People who are lonely are more likely to buy products that have faces on the label, a new study suggests.
“Visuals can fill a void for consumers experiencing a lack of social connection,” says Bettina Cornwell, professor of marketing at the University of Oregon. “When people see faces in branding materials, their likability for that brand goes up.”
The findings, which appear in the European Journal of Social Psychology, are rooted in our fundamental need to belong and our desire to form and sustain relationships. When people lack these social connections, they often attempt to fill the void in other ways, including through what they buy.
“Previous research linked our need for social connection with consumer behavior and judgment, but very little was understood about the role that visuals play in social connection and brand likability,” says lead author Ulrich R. Orth of Christian-Albrechts-University Kiel in Germany.
“Our study builds on prior research by demonstrating that seeing a face in a brand visual increases a consumer’s liking of the brand, especially if they feel lonely.”

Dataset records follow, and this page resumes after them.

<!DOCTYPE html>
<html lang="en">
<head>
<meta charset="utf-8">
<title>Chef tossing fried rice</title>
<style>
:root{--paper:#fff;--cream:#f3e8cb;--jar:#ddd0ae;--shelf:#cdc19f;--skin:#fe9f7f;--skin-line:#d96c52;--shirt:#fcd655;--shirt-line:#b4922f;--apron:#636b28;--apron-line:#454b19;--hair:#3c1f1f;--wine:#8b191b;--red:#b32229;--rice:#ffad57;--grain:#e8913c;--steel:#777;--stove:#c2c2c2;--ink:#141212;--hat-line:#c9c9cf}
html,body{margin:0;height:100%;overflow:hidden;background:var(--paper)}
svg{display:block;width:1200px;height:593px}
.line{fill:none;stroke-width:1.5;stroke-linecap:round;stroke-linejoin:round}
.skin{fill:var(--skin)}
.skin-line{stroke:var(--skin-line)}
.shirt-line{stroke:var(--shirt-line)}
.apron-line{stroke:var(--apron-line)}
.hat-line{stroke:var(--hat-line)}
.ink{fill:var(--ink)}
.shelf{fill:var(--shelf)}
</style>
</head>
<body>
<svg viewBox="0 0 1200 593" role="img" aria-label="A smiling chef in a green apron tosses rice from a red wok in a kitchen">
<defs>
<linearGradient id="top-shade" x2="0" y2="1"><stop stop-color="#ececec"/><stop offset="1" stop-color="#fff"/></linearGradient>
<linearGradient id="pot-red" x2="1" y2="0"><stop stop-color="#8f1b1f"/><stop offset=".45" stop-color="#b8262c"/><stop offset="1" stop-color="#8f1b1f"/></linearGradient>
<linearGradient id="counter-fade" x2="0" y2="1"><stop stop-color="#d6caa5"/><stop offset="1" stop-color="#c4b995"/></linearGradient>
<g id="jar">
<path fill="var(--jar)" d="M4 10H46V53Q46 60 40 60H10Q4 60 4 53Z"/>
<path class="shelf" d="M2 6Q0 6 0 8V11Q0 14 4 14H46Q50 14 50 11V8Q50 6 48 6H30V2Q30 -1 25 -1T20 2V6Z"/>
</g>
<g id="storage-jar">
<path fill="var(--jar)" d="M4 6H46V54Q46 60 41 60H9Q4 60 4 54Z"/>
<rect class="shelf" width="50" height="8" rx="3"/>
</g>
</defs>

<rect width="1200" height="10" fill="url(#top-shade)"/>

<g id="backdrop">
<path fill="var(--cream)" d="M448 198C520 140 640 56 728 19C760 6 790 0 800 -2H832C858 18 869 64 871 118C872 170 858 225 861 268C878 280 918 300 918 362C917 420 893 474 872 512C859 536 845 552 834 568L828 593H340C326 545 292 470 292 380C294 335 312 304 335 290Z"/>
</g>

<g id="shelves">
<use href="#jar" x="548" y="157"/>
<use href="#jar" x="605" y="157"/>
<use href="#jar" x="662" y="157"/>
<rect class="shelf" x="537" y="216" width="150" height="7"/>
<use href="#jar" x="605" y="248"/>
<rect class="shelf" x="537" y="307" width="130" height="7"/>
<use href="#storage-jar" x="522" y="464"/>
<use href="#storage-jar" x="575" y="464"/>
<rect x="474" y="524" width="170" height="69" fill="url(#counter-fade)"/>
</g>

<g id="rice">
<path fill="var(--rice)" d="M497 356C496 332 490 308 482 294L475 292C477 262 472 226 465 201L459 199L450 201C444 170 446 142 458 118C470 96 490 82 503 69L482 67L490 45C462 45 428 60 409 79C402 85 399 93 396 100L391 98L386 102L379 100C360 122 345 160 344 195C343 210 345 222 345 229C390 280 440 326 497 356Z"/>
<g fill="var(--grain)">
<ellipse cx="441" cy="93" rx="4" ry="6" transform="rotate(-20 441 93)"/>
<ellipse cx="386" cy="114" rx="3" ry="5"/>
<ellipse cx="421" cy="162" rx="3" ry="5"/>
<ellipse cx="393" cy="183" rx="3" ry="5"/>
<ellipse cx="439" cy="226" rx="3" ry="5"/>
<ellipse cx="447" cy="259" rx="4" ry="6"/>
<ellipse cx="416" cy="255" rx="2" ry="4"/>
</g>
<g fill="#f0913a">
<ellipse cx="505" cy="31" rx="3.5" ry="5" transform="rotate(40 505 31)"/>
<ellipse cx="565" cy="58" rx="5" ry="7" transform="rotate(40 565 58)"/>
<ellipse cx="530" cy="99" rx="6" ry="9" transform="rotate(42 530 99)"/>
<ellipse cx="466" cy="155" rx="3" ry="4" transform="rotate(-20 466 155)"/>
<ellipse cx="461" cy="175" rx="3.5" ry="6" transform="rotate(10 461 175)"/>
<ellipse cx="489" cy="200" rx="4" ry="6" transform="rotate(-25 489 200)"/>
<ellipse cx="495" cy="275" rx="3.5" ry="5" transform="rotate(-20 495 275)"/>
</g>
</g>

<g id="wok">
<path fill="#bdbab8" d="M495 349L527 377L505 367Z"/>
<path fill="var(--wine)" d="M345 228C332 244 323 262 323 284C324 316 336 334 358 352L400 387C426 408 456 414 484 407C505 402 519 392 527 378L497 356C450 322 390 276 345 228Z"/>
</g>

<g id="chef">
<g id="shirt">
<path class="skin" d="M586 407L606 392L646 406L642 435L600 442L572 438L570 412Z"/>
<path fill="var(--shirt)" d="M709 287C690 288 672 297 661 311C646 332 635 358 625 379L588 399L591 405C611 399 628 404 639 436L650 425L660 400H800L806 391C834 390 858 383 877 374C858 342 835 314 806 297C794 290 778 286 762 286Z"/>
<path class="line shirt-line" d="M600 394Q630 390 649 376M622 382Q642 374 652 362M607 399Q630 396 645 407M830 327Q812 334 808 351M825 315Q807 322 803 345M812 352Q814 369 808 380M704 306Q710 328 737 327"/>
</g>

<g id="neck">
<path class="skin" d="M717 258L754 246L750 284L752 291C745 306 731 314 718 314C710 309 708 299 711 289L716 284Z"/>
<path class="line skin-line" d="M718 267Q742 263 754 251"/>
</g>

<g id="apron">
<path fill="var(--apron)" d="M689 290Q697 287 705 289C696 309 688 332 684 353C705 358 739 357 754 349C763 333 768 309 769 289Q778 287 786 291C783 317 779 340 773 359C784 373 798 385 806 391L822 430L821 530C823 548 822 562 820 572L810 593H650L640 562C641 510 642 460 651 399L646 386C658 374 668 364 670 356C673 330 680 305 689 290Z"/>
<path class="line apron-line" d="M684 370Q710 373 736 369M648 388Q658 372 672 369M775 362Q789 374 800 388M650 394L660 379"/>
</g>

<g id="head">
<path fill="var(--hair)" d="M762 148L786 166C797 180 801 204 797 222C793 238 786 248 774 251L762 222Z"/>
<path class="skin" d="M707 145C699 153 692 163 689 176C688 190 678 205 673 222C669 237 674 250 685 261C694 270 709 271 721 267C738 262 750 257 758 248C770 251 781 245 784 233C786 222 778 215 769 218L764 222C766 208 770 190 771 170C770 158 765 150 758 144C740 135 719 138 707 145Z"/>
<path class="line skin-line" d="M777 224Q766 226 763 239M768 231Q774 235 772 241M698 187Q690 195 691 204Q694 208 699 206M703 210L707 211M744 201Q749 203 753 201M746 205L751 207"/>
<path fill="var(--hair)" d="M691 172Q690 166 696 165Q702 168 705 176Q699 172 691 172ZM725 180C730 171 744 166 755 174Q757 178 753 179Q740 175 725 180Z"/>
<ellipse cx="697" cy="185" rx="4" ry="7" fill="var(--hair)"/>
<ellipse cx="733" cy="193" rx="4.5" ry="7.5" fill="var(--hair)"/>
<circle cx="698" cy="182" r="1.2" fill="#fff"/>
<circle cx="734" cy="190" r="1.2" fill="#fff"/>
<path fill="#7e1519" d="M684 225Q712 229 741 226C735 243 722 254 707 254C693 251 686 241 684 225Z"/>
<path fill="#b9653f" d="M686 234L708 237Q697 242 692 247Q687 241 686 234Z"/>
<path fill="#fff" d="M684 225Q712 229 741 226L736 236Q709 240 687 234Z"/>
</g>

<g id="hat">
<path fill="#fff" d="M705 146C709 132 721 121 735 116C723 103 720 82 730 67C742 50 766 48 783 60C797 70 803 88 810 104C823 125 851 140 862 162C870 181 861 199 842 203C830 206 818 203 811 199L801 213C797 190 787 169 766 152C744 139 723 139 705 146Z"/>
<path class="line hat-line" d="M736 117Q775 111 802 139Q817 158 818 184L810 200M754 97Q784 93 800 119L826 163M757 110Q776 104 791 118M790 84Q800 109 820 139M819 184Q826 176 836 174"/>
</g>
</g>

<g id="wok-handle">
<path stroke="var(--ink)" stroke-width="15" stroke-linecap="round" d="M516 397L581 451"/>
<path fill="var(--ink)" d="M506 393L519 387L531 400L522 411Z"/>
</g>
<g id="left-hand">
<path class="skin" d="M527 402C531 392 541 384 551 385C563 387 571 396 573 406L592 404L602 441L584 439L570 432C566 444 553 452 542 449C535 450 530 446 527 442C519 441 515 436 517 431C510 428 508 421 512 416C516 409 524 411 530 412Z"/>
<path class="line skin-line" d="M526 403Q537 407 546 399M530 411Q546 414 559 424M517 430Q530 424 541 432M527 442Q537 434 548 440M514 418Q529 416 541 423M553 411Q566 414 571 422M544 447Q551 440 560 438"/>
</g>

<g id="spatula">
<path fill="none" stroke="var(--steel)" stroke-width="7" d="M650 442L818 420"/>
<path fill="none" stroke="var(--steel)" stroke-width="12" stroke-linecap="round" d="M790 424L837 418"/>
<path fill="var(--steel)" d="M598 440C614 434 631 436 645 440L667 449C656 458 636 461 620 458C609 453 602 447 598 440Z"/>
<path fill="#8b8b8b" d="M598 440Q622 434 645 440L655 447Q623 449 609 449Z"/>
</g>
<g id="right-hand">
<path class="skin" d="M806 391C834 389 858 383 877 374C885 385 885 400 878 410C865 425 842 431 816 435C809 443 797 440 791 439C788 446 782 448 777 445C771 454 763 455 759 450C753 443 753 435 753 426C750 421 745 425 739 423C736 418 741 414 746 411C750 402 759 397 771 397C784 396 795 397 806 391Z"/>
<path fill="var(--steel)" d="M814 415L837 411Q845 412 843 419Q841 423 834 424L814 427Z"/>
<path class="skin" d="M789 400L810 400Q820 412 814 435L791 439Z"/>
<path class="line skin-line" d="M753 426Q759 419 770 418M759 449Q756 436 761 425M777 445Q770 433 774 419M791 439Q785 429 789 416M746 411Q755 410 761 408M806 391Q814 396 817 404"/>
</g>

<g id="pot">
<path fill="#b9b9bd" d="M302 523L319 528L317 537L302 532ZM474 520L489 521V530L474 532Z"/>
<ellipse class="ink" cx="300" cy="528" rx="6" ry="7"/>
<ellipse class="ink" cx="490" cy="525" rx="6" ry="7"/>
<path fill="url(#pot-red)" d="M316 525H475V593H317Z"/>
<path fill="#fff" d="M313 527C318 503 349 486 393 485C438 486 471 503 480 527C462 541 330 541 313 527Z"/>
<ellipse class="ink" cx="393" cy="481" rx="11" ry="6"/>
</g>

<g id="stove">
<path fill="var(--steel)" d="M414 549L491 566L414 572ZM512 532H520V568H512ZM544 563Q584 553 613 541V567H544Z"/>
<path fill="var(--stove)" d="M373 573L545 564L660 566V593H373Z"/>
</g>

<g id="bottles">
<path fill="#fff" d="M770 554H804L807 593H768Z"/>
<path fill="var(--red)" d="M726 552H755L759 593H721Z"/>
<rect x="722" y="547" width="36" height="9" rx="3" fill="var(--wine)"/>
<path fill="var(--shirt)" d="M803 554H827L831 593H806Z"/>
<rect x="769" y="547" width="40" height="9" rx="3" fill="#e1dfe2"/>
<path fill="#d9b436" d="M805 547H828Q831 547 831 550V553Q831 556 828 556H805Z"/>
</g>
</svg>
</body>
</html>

The face on the label doesn’t even need to be smiling, researchers say. Consumers imagine humanlike characteristics in nonhuman visuals, a process also known as anthropomorphism.
Loneliness can enhance people’s tendency to exhibit “wishful seeing” and is most apparent in the case of faces.
“A lack of interpersonal relationships motivates people to actively search for sources of connection,” Cornwell says. “Individuals who are lonely are more likely to find faces in visuals because they so greatly desire this social connection.”
For one of the studies, researchers created a set of 18 drawings that included both non-face images and ones that clearly depicted human faces. They also developed fictitious brand names and slogans to accompany the mock advertisements. Participants were then asked to answer questions about the brand, the images, and themselves.
The findings showed a significant effect on brand likability when respondents saw a face on the label. There was also a clear link between high rates of loneliness, the tendency to imagine a face in a non-face drawing, and likability of the brand.
The researchers then turned to wine bottles to dive deeper into the findings. Forty-five different labels were ranked on a scale of one to seven based on how clearly a face could be detected in the brand’s imagery.
They also controlled for measures like familiarity and personal wine preference. The results mirrored those of their first study: Consumers were more likely to favor brands that used faces on their labels.
The findings could be put to good use and not just leveraged to sell products to lonely consumers. There are important public policy implications about consumer vulnerability and valuable lessons for organizations that are helping people, communities, and society, Cornwell says.
“Charities and nonprofits can extract important information from these findings that will help them serve their communities. If they choose to use a face over another image, they will be more likely to connect with individuals and share their mission with others.”